You know who to appeal to, why you’re appealing to them and what you hope to accomplish.
And since it’s created for internal use only, if there’s some private, personal mission or value you wish to express, you can share it without concern for public perception.
The actual work of creating a brand positioning statement is mostly mental work. You have to knock out all those bits we just discussed. Once you have all that clearly defined, you simply need to sit down and fill in this template:
(Brand name) provides (target audience) with (offer) that (main benefit/pain point relief that sets you apart from your competition) because (your reason why).
It’s all there – who you serve, your offer, your brand promise, why you do what you do, and how you do it differently from others.
You can take up more words, more space, if necessary. But remember, with a positioning statement, a brand needs to keep it short and to the point. This is not the time for flowery prose or waxing poetic.
We’ve already mentioned that a brand positioning statement is great for your marketing team and their efforts. In creating and using a positioning statement, a brand positioning itself firmly amongst the competition becomes easier.
And there are other benefits, too.

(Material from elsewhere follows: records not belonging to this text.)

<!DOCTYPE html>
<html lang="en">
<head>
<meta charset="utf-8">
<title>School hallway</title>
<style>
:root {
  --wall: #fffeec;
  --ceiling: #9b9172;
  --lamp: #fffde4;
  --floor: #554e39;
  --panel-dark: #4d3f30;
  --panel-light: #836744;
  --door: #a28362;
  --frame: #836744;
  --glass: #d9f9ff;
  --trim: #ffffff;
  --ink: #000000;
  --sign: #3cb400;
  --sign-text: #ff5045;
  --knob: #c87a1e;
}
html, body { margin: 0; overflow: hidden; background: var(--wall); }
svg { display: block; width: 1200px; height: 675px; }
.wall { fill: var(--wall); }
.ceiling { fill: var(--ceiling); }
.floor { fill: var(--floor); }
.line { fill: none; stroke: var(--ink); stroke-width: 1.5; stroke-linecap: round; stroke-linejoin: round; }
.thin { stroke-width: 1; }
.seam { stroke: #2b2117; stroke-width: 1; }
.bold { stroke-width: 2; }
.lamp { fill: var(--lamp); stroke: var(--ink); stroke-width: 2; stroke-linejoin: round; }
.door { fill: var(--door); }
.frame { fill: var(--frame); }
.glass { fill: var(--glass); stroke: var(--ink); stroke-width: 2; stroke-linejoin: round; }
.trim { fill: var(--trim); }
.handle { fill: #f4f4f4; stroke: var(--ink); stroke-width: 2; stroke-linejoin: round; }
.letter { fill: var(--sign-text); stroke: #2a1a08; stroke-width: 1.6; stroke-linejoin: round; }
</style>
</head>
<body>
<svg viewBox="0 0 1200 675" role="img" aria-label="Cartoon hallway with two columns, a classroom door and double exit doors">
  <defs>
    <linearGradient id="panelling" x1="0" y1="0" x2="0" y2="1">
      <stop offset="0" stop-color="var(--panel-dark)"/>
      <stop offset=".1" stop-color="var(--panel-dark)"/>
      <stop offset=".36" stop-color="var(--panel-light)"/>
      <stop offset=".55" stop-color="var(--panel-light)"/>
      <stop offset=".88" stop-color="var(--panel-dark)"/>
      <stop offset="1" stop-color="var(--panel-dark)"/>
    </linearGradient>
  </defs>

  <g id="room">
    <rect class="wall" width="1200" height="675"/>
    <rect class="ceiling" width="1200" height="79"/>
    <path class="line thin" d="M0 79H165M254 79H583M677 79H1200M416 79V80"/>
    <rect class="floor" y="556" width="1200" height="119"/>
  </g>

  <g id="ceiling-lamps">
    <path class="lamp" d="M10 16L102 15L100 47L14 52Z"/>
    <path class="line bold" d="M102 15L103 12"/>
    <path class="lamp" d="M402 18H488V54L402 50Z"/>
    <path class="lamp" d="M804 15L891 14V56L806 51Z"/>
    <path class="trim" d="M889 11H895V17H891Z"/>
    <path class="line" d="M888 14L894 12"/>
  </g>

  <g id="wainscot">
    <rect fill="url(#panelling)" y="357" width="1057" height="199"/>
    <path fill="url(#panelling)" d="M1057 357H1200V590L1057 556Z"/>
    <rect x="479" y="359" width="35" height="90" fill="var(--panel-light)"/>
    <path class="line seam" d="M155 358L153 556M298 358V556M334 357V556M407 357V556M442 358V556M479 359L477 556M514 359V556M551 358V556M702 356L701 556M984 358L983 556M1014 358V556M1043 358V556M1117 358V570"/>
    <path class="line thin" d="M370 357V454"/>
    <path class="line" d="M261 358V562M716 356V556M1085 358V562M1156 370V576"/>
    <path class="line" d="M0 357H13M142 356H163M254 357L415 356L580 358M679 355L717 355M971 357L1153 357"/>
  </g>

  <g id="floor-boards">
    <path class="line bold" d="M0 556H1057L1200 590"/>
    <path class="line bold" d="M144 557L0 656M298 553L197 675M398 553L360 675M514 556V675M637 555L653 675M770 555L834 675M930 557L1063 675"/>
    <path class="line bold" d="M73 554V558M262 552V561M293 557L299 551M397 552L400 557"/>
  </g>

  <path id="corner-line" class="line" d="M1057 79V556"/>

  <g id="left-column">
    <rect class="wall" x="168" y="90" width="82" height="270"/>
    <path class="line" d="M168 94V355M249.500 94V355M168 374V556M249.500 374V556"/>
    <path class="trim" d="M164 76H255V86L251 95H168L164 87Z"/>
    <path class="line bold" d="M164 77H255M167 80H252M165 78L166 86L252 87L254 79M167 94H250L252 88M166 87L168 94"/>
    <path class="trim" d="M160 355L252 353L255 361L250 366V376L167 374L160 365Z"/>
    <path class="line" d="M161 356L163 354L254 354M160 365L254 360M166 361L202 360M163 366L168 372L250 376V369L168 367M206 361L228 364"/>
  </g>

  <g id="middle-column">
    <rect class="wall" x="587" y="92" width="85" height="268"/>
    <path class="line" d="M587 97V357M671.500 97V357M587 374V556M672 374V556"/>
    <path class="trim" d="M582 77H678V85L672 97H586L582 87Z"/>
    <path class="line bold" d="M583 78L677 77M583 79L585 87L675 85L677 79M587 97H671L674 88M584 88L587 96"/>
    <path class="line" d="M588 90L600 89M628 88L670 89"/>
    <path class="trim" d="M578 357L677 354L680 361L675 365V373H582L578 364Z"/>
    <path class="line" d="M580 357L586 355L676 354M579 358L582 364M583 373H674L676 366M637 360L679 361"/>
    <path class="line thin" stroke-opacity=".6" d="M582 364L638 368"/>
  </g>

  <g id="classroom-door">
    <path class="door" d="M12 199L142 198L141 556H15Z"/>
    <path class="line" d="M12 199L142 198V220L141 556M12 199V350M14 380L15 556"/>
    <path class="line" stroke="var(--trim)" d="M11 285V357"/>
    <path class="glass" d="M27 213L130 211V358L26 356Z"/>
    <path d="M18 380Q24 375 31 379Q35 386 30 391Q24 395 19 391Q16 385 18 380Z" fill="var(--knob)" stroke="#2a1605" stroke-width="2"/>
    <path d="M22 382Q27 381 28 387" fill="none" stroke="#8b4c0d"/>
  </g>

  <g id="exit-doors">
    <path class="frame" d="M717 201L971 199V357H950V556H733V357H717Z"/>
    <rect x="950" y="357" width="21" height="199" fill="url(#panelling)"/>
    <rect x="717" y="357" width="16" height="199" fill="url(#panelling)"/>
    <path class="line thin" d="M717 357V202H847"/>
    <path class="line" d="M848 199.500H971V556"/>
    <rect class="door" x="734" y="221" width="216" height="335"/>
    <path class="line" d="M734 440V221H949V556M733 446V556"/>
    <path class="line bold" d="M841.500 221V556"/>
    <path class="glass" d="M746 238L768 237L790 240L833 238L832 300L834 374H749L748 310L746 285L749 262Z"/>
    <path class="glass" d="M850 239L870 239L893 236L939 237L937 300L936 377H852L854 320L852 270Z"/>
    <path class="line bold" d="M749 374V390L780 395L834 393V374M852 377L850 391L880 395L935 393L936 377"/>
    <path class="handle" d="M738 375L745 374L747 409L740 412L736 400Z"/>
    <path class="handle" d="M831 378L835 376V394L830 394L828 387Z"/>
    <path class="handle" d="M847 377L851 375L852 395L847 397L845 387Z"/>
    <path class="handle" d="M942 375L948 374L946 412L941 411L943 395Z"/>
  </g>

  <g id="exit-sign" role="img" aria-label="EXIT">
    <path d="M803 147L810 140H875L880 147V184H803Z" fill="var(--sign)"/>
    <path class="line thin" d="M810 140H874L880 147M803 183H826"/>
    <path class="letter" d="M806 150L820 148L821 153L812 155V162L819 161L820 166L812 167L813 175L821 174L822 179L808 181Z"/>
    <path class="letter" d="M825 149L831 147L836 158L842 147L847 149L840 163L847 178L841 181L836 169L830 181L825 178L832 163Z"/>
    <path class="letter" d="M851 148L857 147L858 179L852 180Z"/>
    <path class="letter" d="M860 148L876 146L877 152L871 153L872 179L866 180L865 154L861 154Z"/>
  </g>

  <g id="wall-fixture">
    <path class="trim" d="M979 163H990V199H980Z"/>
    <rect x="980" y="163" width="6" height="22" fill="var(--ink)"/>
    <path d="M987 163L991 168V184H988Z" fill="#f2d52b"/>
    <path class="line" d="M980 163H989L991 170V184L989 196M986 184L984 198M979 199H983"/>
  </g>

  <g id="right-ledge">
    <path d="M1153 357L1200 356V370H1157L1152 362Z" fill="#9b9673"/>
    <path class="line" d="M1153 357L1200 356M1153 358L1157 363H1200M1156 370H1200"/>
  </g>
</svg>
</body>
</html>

In creating your brand positioning statement, you gain an immense amount of clarity you may not otherwise have had the opportunity to acquire. Consider all that thinking involved. It has to lead to something good, right?
You can also share your brand positioning statement with others outside of marketing. When everyone involved in your business knows exactly who you are, what you do, and why you do it – this inspires that company culture and unity so many strive to achieve but never do.
Inspire your sales team. Inspire your administrative staff. Inspire your customer service reps. Imagine them all pulling together.
With everyone on the same page, you can create a cohesive, unstoppable business team that won’t settle for anything but the best out of themselves and each other. Imagine the change that can bring to your little corner of the world.
Not bad for an introverted little statement, eh?
Bring us your brand’s positioning statement - or allow us to help you create one - and we can get a better idea of just who you are and who you serve. Why you do what you do. Then, when we sit down to create your brand identity, we’ll be better informed and ready to go.
So, get busy on that quiet little inspiring statement that positions your brand firmly in its place, and then contact us to handle the rest. It really is that easy to create a cohesive, professional identity for your business.
And that’s something to be happy about.
Chris brings over a decade of industry experience to Red Kite working at design agencies in both the UK and Australia. Over the years he has accumulated a wealth of graphic design, strategic identity design and marketing experience. Chris is a hugely passionate identity designer endeavouring to offer the highest quality branding and logo design Brisbane and Australia wide. Chat to Chris about your branding.